[That play where he comes off the consecutive screens with a head of steam is particularly sinister. I get a sense we’ll be seeing that one a lot this year, and when they combine it with a pin-down screen for PG on the weak side, it’s going to be utterly unstoppable.]

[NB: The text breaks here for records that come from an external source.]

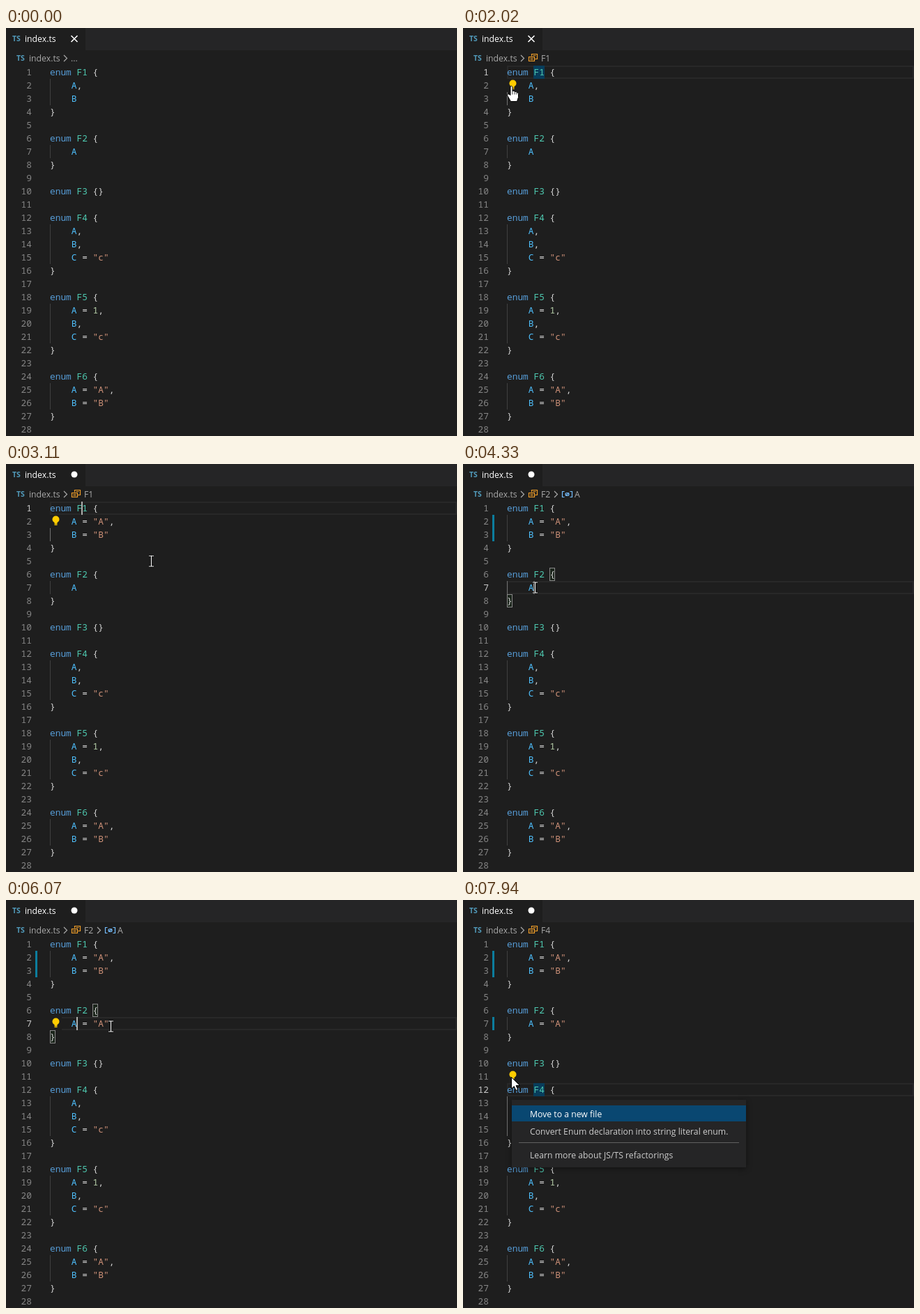
An HTML page with a canvas for the animation above (8 s loop, 647 by 586 pixels).

```html
<!DOCTYPE html>
<html lang="en">
<head>
<meta charset="utf-8">
<title>Enum refactoring</title>
<style>
html, body { margin: 0; width: 647px; height: 586px; overflow: hidden; background: #1e1e1e; }
canvas { display: block; }
</style>
</head>
<body>
<canvas id="stage" width="647" height="586"></canvas>
<script>
const ctx = document.getElementById('stage').getContext('2d', { alpha: false });
const LOOP = 8000, TICK = 155, DELAY = 460, MOVE = 310;
const LINE = 19, TOP = 54, LEFT = 63, CHAR = 7.7, ROW = 25;
const MONO = '500 12.83px "Noto Sans Mono", monospace';
const UI = '500 12.24px "Open Sans", sans-serif';
const BADGE = 'bold 10.5px "Open Sans", sans-serif';
const BG = '#1e1e1e';

const code = `enum F1 {
    A,
    B
}

enum F2 {
    A
}

enum F3 {}

enum F4 {
    A,
    B,
    C = "c"
}

enum F5 {
    A = 1,
    B,
    C = "c"
}

enum F6 {
    A = "A",
    B = "B"
}
`.split('\n');

const LEARN = 'Learn more about JS/TS refactorings';
const declarationItems = ['Move to a new file', 'Convert Enum declaration into string literal enum.'];
const memberItems = ['Convert Enum member into string literal enum.'];

// Each scene: click a word, open the bulb menu, apply the conversion.
const scenes = [
  { line: 1, column: 5, crumbs: ['F1'], click: 1240, menu: 2170, apply: 2950,
    items: declarationItems, menuX: 70, approach: [[190, 141]], stops: [[201, 113], [208, 139]] },
  { line: 7, column: 4, crumbs: ['F2', 'A'], click: 4020, menu: 5280, apply: 5750,
    items: memberItems, menuX: 66, approach: [], stops: [[150, 212]] },
  { line: 12, column: 5, crumbs: ['F4'], click: 7010, menu: 7940, apply: Infinity,
    items: declarationItems, menuX: 70, approach: [[150, 106]], stops: [] }
];

const lineTop = n => TOP + (n - 1) * LINE;
const columnX = c => LEFT + c * CHAR;
const indented = n => code[n - 1].startsWith(' ');
const within = (t, start, end) => t >= start && t < end;
const sceneAt = (t, delay = 0) => scenes.findLast(s => s.click + delay <= t);

for (const scene of scenes) {
  const { line } = scene;
  scene.block = [];
  for (let n = indented(line) ? line : line + 1; indented(n); n++) scene.block.push(n);
  // The bulb needs free space: an indent, or else a neighbouring line.
  scene.bulb = indented(line) ? line : line > 1 ? line - 1 : line + 1;
  scene.menuY = lineTop(Math.max(line, scene.bulb) + 1) + 5;
}

const path = [{ t: 100, x: 355, y: 9 }];
function travel(start, end, points) {
  path.push({ ...path.at(-1), t: start });
  points.forEach(([x, y], i) => path.push({ t: start + (end - start) * (i + 1) / points.length, x, y }));
}
scenes.forEach((s, i) => {
  const start = i ? scenes[i - 1].apply + 150 : 100;
  travel(start, s.click - 300, [...s.approach, [columnX(s.column + 1) + 1, lineTop(s.line) + 9]]);
  travel(s.menu - 450, s.menu - 250, [[69, lineTop(s.bulb) + 10]]);
  travel(s.menu, s.menu + MOVE * s.stops.length, s.stops);
});

function rect(x, y, w, h, color) {
  ctx.fillStyle = color;
  ctx.fillRect(x, y, w, h);
}

function text(str, x, y, color, font = UI) {
  ctx.font = font;
  ctx.fillStyle = color;
  ctx.fillText(str, x, y);
}

function disc(x, y, r, color) {
  ctx.fillStyle = color;
  ctx.beginPath();
  ctx.arc(x, y, r, 0, 7);
  ctx.fill();
}

function shape(d, x, y, color, width, fill) {
  const outline = new Path2D(d);
  ctx.save();
  ctx.translate(x, y);
  if (fill) {
    ctx.fillStyle = fill;
    ctx.fill(outline);
  }
  ctx.strokeStyle = color;
  ctx.lineWidth = width;
  ctx.stroke(outline);
  ctx.restore();
}

function tokenColor(token) {
  if (token === 'enum') return '#569cd6';
  if (/^F\d/.test(token)) return '#4ec9b0';
  if (/^[A-C]$/.test(token)) return '#4fc1ff';
  if (token[0] === '"') return '#ce9178';
  return /^\d/.test(token) ? '#b5cea8' : '#d4d4d4';
}

function drawHeader(t) {
  rect(114, 0, 533, 32, '#252526');
  text('TS', 9, 19, '#519aba', BADGE);
  text('index.ts', 27, 20, '#fff');
  if (t < scenes[0].apply) shape('M-4.5-4.5l9 9M4.5-4.5l-9 9', 98, 15.5, '#fff', 1.6);
  else disc(98, 15, 4.5, '#fff');

  const grey = '#a9a9a9';
  text('TS', 15, 47, '#519aba', BADGE);
  text('index.ts', 33, 48, grey);
  const chevron = x => shape('M0-4.5l4.5 4.5-4.5 4.5', x, 43.5, grey, 1.2);
  chevron(83);
  const [name, member] = sceneAt(t, TICK)?.crumbs ?? [];
  if (!name) return text('...', 93, 48, grey);
  shape('M4.5 3.5V.5h8v7h-4M.5 4.5h8v6h-8zM6.5 2.5h4M2.5 6.5h4M2.5 8.5h4', 94, 37, '#ee9d28', 1.2);
  text(name, 112, 48, grey);
  if (!member) return;
  chevron(131);
  shape('M3.5.5h-3v8h3M11.5.5h3v8h-3M5 4.5a2.5 2 0 1 0 5 0a2.5 2 0 1 0-5 0M5 6.5l5-4', 142, 39, '#75beff', 1.2);
  text(member, 160, 48, grey);
}

function drawBracket(line, column) {
  const x = Math.floor(columnX(column)), y = lineTop(line);
  rect(x, y, 8, LINE, '#888');
  rect(x + 1, y + 1, 6, LINE - 2, '#1b251b');
}

function drawMarks(t, { line, column, crumbs, click, apply }) {
  rect(LEFT, lineTop(line), 584, LINE, '#282828');
  rect(LEFT + 2, lineTop(line) + 2, 580, LINE - 4, BG);
  if (within(t, click + DELAY, apply))
    rect(Math.floor(columnX(column)), lineTop(line), Math.ceil(crumbs.at(-1).length * CHAR), LINE, '#083d5b');
}

function drawLine(t, n, scene) {
  const y = lineTop(n);
  const edit = scenes.find(s => s.apply <= t && s.block.includes(n));
  const str = edit ? code[n - 1].replace(/\w/, '$& = "$&"') : code[n - 1];
  text(n, 37 - String(n).length * CHAR, y + 14, n === scene?.line ? '#c6c6c6' : '#858585', MONO);
  if (indented(n)) rect(LEFT, y, 1, LINE, scene?.block.includes(n) ? '#707070' : '#404040');
  if (edit && t >= edit.apply + DELAY) rect(42, y, 3, LINE, '#0c7d9d');
  for (const m of str.matchAll(/"\w+"|\w+|[^\s\w]/g))
    text(m[0], columnX(m.index), y + 14, tokenColor(m[0]), MONO);
}

function drawBulb(line) {
  const y = lineTop(line);
  rect(LEFT, y, 17, LINE, BG);
  disc(71.5, y + 6.5, 5, '#fc0');
  rect(69.5, y + 9, 4, 4, '#fc0');
  rect(69.5, y + 13.5, 4, 1.5, '#fc0');
}

function drawEditor(t, scene) {
  if (scene) drawMarks(t, scene);
  const focus = sceneAt(t, TICK);
  if (focus && indented(focus.line)) {
    drawBracket(focus.line - 1, code[focus.line - 2].length - 1);
    drawBracket(focus.line + 1, 0);
  }
  code.forEach((_, i) => drawLine(t, i + 1, scene));
  if (!scene) return;
  const { line, column, click, apply, bulb } = scene;
  if (within(t, click, click + DELAY) || within(t, apply, apply + DELAY))
    rect(Math.round(columnX(column + 1)) - 1, lineTop(line), 2, LINE, '#aeafad');
  if (t >= click + DELAY) drawBulb(bulb);
}

function drawMenu({ menuX: x, menuY: y, items }, mouse) {
  const end = y + 8 + items.length * ROW;
  ctx.font = UI;
  const w = Math.round(Math.max(...items.map(item => ctx.measureText(item).width))) + 52;
  ctx.save();
  ctx.shadowColor = 'rgba(0,0,0,.4)';
  ctx.shadowBlur = 8;
  ctx.shadowOffsetY = 2;
  rect(x, y, w, end - y + 39, '#252526');
  ctx.restore();
  const selected = items.length > 1 && mouse.y > y + 8 + ROW ? 1 : 0;
  items.forEach((item, i) => {
    const top = y + 8 + i * ROW;
    if (i === selected) rect(x, top, w, 23, '#094771');
    text(item, x + 26, top + 17, i === selected ? '#fff' : '#ccc');
  });
  rect(x + 10, end + 3, w - 20, 1, '#606060');
  text(LEARN, x + 26, end + 26, '#ccc');
}

function mouseAt(t) {
  const time = Math.max(100, Math.floor(t / TICK) * TICK);
  const from = path.findLast(p => p.t <= time);
  const to = path.find(p => p.t > time) ?? from;
  const u = (time - from.t) / (to.t - from.t || 1), k = u * u * (3 - 2 * u);
  return { x: Math.round(from.x + (to.x - from.x) * k), y: Math.round(from.y + (to.y - from.y) * k) };
}

function pointerShape({ x, y }, menu, bulb) {
  if (menu) return x > menu.menuX && y > menu.menuY ? 'hand' : 'arrow';
  if (y < 32) return 'arrow';
  const overBulb = bulb && Math.abs(x - 71) < 9 && Math.abs(y - lineTop(bulb) - 9) < 10;
  return y < TOP || overBulb ? 'hand' : 'beam';
}

function drawMouse({ x, y }, pointer) {
  x += .5;
  y += .5;
  if (pointer === 'beam') {
    const beam = 'M-3.5-7.5h3l.5.5.5-.5h3M0-7V7M-3.5 7.5h3L0 7l.5.5h3';
    shape(beam, x, y, '#000', 3);
    shape(beam, x, y, '#fff', 1.2);
  } else if (pointer === 'arrow') {
    shape('M0 0V16.5L3.8 13 6.5 19 9.2 17.8 6.6 12H12Z', x, y, '#000', 1, '#fff');
  } else {
    shape('M-1.5 1Q0-1.5 1.5 1V7Q4 5.5 4.7 8 7 7 7.5 9 10 8.5 10 11V16L8 22H-1L-5.5 14Q-6.5 10.5-3.5 11.5L-1.5 13Z',
      x, y, '#000', 1, '#fff');
    shape('M1.5 7v5M4.7 8v4M7.5 9v3', x, y, '#000', .8);
  }
}

function drawPointer(t, scene) {
  const mouse = mouseAt(t);
  const menu = scenes.find(s => within(t, s.menu, s.apply));
  if (menu) drawMenu(menu, mouse);
  // The first word click leaves no ring.
  const pressed = scenes.some((s, i) =>
    i && within(t, s.click, s.click + 150) || within(t, s.apply - 150, s.apply));
  if (pressed) disc(mouse.x - 1, mouse.y, 12, 'rgba(230,220,10,.57)');
  drawMouse(mouse, pointerShape(mouse, menu, scene && t >= scene.click + DELAY && scene.bulb));
}

function draw() {
  const t = performance.now() % LOOP;
  const scene = sceneAt(t);
  rect(0, 0, 647, 586, BG);
  drawHeader(t);
  drawEditor(t, scene);
  if (t >= 100) drawPointer(t, scene);
  requestAnimationFrame(draw);
}
draw();
</script>
</body>
</html>
```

Kawhi is so inscrutable as a person, and his career has progressed along such a strange trajectory, we tend to overlook how historically great he is. Well, that greatness is now in full bloom. His game is wildly impressive without ever being flashy. He can’t be sped up or slowed down, and he seemingly can’t be deterred from getting where he wants to go. His length, strength, and gigantic hands give him this enormous base of physical skill from which his technical brilliance is able to flow. It often appears as if his defender is less of an active participant in the play and more of a prop to be maneuvered into the right spot for Kawhi’s purposes. It’s blasphemy to compare anyone to Michael Jordan — like a Reverse Godwin’s Law — but MJ is the only other player I’ve ever seen who just seemed immune to whatever the defense was doing to him. Even apex LeBron always felt like more of a schoolyard bully giving the entire defense a giant noogie, whereas Kawhi is more like Neo from The Matrix, bending reality to his will as if by some unseen force.
Kawhi has been a Klaw-in-glove fit with all of the other elite role players the Clippers can trot out. Lou Williams is a magician. He’s all herky-jerky sleight of hand, but even after 14+ seasons, no one can figure out how the tricks work. His pick-and-roll partner-in-crime, Montrezl Harrell, has assumed an even more central role this year (17.5/ 6.5/ 3.5 in 31.5 MPG so far) and unlocks all the different lineup variations at Rivers’ disposal. Ivica Zubac, JaMychal Green, and Mo Harkless allow them to toggle the front court matchups as needed, and all three have been up to the task on defense. The Clips are sniping from deep, hitting 46% of their threes, with Landry Shamet, Green, and even the exhumed corpse of Patrick Patterson lighting it up from the perimeter. Throw in Pat Beverley acting as the ultimate spark plug and irritant, and they simply have the personnel to play any style the opponent wants, and do it better. And oh yeah, at some point they’re going to add a 6-time All-Star who finished third in MVP voting last year to all of this. That crazy haunted house in Tennessee run by the unhinged lunatic isn’t as frightening as this team.
There will be role and rotation questions to answer once PG returns to the lineup, but that’s about as first-world of a problem as an NBA team can get. And if they for some reason decide they need further reinforcements (hint: they don’t), they have young assets and Harkless’s expiring contract as appealing trade chits. We all thought this team could be great at some point this season, but as I mentioned in the MVP column, the questions were how soon and how often they would get there. Well, guess what? They’re there, and they’re spectacular. Kawhi, the final word is yours:
Top Photo Credit: Getty Images